|The Piedmont Hotel was constructed here just prior to the opening of the nearby railroad in 1873. Primarily a summer resort, the three-story hotel was a rambling, U-shaped structure with 30 rooms. A large dinning room and kitchen adjoined the building. Confederate James Longstreet (1821-1904) owned and operated the hotel for almost 20 years following the Civil War. During that time, as Georgia’s most influential Republican Party leader, Longstreet hosted a number of notable 19th century . . . — Map (db m23476) HM|
|Georgia (Hall County), Gainesville — 069-6 — Two Georgia Governors|
|In Alta Vista Cemetery, two Georgia governors, both officers in the Confederate Army, are buried.
JAMES MILTON SMITH (1823-1890). A lawyer, he entered the Civil War as Captain of the 13th Ga. Inf. and rose to the rank of Colonel. Resigning from the Army in Dec., 1863, he became a Georgia delegate to the Confederate Congress, 1864-65. In 1871 he served as Speaker of the Ga. House of Representatives. Elected Governor in 1872 to fulfill Gov. Bullock`s unexpired term, he was reelected and served . . . — Map (db m14392) HM|
|Georgia (Hall County), Oakwood — 069-4 — Historic Redwine|

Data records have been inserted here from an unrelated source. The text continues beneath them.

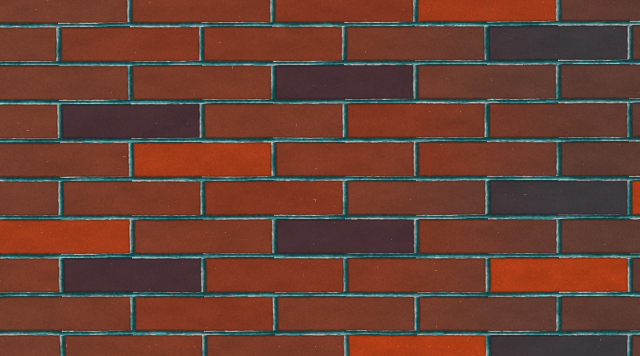
Give the GLSL for this texture, as a Shadertoy shader.

```glsl
// Running-bond wall of long red bricks with thin teal mortar and chipped pale edges.
// Bricks are rounded boxes on a half-shifted grid; dark and orange bricks follow
// modular diagonals, and noise adds grain, wobble and wear. Units: canvas height.

#define BRICK_W 0.4014
#define ROW_H 0.1087
#define JOINT 0.0128
#define ORIGIN vec2(-0.0376, 0.0657)
#define RED vec3(0.52, 0.215, 0.13)
#define BROWN vec3(0.455, 0.24, 0.175)
#define UMBER vec3(0.35, 0.23, 0.205)
#define PLUM vec3(0.28, 0.185, 0.205)
#define ORANGE vec3(0.68, 0.235, 0.09)
#define TEAL_DARK vec3(0.08, 0.27, 0.28)
#define TEAL vec3(0.27, 0.54, 0.55)
#define PALE vec3(0.68, 0.69, 0.68)

float hash(vec2 p) {
    vec3 q = fract(vec3(p.xyx) * 0.1031);
    q += dot(q, q.yzx + 33.33);
    return fract((q.x + q.y) * q.z);
}

float noise(vec2 p) {
    vec2 i = floor(p), f = fract(p);
    f = f * f * (3.0 - 2.0 * f);
    return mix(mix(hash(i), hash(i + vec2(1, 0)), f.x),
               mix(hash(i + vec2(0, 1)), hash(i + vec2(1, 1)), f.x), f.y);
}

float fbm(vec2 p) {
    float sum = 0.0, amp = 0.5;
    for (int i = 0; i < 4; i++) {
        sum += amp * noise(p);
        p = p * 2.03 + 17.0;
        amp *= 0.5;
    }
    return sum;
}

// 1 where n falls on the given residue
float onDiagonal(float n, float period, float residue) {
    return 1.0 - step(0.5, abs(mod(n, period) - residue));
}

// Face colour of one brick; id = (half-brick column, row from the top)
vec3 brickColor(vec2 id, vec2 uv, vec2 p) {
    float tint = hash(id + 40.0);
    float side = smoothstep(0.1, 0.5, abs(uv.x - 0.45));
    vec3 col = mix(RED, BROWN, clamp(0.7 * side + 0.8 * tint - 0.1, 0.0, 1.0));
    col = mix(col, UMBER, 0.85 * smoothstep(0.55, 0.98, uv.x + 0.12 * (tint - 0.5)));

    float plum = onDiagonal(id.x + 3.0 * id.y, 12.0, 10.0);
    float orange = onDiagonal(id.x + 9.0 * id.y, 16.0, 6.0);
    col = mix(col, mix(ORANGE, RED, 0.4 * tint), orange);
    col = mix(col, mix(PLUM, vec3(0.24, 0.22, 0.235), smoothstep(0.6, 0.9, uv.x)), plum);

    // fired-clay mottling, fine grain and sparse flecks
    col *= 0.92 + 0.17 * fbm(p * vec2(14.0, 32.0) + id * 7.0);
    col *= 0.95 + 0.10 * noise(p * 330.0);
    col += 0.16 * smoothstep(0.965, 1.0, noise(p * 150.0 + 9.0));
    return col;
}

void mainImage(out vec4 fragColor, in vec2 fragCoord) {
    vec2 uv = fragCoord / iResolution.xy;
    float px = 1.0 / iResolution.y;
    vec2 p = vec2(fragCoord.x * px, 1.0 - uv.y);

    // slight lean of the wall and hand-laid wobble
    vec2 q = p - ORIGIN;
    q -= (1.0 - uv.x) * vec2(0.014 * (1.0 - uv.y), 0.006 * uv.y);
    q += 0.0022 * (vec2(noise(p * 9.0), noise(p * 9.0 + 50.0)) - 0.5);

    // running bond
    float row = floor(q.y / ROW_H) + 1.0;
    float shift = mod(row, 2.0);
    float across = q.x / BRICK_W - 0.5 * shift;
    vec2 id = vec2(shift + 2.0 * floor(across), row);
    vec2 size = vec2(BRICK_W, ROW_H);
    vec2 cell = (fract(vec2(across, q.y / ROW_H)) - 0.5) * size;

    // rounded brick outline, negative inside
    vec2 d = abs(cell) - 0.5 * (size - JOINT) + 0.0025;
    float edge = length(max(d, 0.0)) + min(max(d.x, d.y), 0.0) - 0.0025;
    edge += 0.0018 * (noise(p * 110.0) - 0.5);

    // mortar: shaded on one side, lit on the other; slope runs -1 to 1 across it
    vec2 toJoint = cell - sign(cell) * 0.5 * size;
    float bed = smoothstep(-px, px, 0.5 * JOINT - abs(toJoint.y));
    float slope = mix(-toJoint.x, toJoint.y, bed) / (0.5 * JOINT);
    float wear = fbm(p * mix(vec2(60.0, 22.0), vec2(22.0, 60.0), bed));
    vec3 mortar = mix(TEAL_DARK, TEAL, smoothstep(-0.55, 0.55, slope + 1.2 * (wear - 0.45)));
    float chips = smoothstep(0.15, 0.7, slope) * smoothstep(0.36, 0.56, wear + 0.1 * uv.y);
    mortar = mix(mortar, PALE, chips);
    mortar *= 0.85 + 0.3 * noise(p * 190.0);

    // faces darken slightly where they meet the mortar
    vec3 face = brickColor(id, uv, p);
    face *= 1.0 - 0.3 * smoothstep(-0.006, 0.0, edge);
    vec3 col = mix(face, mortar, smoothstep(-px, px, edge));
    fragColor = vec4(col, 1.0);
}
```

|Co. D, 27th Ga. Inf., Colquitt’s Brig., CSA, organized here in early 1861, fought at Williamsburg, Seven Pines, Seven Days Battles. At South Mtn., Md., Sept. 14, 1862, against great odds, men of this Co. withstood four attacks by a heavy force of Federals, in a great display of bravery. Later, they fought at Antietam, Fredericksburg, Chancellorsville, Charleston. At Olustee, Fla., Feb. 20, 1864, they helped drive the Federals from Fla. Until Lee’s arrival, they helped hold in check Grant’s army . . . — Map (db m24975) HM|